* **What is expected**:
Each line below with the string "height" should be copied.

* **Available data**:
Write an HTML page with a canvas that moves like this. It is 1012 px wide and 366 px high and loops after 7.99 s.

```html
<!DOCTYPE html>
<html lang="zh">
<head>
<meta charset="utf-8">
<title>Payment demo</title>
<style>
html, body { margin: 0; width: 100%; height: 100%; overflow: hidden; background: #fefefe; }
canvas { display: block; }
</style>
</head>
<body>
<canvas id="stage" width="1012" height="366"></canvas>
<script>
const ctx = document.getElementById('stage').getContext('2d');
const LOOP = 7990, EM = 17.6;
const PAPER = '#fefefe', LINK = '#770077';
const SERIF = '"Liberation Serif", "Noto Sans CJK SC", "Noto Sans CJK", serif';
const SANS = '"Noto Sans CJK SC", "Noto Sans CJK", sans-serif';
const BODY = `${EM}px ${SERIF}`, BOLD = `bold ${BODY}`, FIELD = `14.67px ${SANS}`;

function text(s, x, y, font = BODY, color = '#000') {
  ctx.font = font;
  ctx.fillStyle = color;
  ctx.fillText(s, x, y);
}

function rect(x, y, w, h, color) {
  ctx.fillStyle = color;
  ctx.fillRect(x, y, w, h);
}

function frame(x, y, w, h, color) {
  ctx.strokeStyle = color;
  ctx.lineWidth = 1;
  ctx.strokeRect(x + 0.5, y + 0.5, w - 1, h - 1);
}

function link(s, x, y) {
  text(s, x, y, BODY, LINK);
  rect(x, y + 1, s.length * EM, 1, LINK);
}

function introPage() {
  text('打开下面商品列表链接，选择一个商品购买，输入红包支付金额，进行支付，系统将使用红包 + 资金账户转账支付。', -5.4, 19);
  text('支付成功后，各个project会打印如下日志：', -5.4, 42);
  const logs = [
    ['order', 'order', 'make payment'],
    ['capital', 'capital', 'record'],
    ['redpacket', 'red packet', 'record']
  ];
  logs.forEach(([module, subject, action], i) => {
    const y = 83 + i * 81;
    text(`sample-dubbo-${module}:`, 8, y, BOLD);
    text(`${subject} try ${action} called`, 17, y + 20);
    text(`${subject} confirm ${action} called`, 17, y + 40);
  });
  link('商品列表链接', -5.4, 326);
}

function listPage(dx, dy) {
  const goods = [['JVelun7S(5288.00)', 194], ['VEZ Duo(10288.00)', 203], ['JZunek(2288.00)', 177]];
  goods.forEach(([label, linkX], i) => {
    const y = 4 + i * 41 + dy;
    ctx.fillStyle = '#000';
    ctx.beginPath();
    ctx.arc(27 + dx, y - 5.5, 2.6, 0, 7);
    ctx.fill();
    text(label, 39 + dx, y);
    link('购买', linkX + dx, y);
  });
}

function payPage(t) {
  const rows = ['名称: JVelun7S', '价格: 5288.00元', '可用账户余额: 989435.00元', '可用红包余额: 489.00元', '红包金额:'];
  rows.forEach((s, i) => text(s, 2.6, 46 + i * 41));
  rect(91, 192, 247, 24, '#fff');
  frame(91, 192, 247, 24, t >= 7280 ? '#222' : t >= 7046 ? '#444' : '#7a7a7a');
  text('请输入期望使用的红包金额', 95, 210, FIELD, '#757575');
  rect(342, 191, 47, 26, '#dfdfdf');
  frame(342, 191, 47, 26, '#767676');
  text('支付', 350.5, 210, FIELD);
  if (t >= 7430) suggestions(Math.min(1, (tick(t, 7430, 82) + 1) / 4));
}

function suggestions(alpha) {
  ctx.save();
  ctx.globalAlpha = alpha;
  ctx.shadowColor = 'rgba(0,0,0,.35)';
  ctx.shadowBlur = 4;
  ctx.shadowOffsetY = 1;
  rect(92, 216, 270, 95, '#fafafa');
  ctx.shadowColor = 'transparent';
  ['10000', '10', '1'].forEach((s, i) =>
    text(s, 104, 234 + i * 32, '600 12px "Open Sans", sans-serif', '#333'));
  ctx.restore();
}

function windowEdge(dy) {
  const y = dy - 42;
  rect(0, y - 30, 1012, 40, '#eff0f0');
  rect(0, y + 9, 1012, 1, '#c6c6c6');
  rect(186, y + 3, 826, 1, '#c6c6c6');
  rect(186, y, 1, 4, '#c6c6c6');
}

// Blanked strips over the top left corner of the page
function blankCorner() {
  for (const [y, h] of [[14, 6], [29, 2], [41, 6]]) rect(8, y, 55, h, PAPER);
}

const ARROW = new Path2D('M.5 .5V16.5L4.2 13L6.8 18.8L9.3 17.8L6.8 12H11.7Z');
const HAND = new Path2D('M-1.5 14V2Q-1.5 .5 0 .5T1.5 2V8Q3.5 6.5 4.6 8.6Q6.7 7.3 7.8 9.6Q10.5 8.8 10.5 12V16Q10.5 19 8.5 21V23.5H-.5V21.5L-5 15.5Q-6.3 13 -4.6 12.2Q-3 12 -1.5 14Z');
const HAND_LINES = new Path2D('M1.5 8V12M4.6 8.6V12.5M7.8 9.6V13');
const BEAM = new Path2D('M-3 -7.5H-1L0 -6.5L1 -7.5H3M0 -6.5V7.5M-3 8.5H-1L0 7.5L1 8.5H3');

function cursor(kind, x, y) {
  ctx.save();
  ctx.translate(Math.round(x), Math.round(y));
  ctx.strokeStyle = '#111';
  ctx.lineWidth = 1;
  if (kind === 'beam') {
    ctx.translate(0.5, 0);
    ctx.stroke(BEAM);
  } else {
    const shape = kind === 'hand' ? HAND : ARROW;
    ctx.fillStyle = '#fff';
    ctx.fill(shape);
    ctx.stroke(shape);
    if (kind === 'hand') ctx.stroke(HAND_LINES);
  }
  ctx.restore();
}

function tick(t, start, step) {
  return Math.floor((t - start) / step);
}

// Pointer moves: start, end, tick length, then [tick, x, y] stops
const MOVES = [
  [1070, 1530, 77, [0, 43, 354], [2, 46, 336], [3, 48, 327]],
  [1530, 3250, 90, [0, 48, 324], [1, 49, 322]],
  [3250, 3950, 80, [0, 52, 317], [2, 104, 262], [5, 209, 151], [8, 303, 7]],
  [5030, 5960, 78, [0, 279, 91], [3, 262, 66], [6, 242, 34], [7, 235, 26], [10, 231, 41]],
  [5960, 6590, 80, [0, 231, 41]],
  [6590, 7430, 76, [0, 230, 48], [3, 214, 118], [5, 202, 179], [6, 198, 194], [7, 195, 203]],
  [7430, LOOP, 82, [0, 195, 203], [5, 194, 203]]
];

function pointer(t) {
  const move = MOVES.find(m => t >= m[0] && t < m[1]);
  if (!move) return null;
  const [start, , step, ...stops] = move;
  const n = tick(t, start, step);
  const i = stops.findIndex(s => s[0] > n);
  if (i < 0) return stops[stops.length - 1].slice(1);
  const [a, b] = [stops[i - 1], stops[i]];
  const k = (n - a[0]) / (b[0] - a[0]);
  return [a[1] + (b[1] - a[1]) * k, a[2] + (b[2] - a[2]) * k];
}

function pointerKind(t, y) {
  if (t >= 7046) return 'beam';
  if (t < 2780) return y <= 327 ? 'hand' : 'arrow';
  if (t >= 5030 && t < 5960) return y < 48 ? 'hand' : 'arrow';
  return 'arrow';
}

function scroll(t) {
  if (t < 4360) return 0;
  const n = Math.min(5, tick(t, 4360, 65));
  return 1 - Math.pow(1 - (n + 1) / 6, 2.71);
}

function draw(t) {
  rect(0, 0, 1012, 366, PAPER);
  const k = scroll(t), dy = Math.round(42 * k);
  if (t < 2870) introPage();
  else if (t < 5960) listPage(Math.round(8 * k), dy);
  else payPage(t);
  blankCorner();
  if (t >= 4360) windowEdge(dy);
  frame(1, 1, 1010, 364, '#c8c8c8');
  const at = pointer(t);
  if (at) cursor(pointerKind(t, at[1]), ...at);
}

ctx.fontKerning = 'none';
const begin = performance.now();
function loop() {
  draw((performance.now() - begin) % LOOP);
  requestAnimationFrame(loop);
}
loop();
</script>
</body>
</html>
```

* **Task result**:
html, body { margin: 0; width: 100%; height: 100%; overflow: hidden; background: #fefefe; }
<canvas id="stage" width="1012" height="366"></canvas>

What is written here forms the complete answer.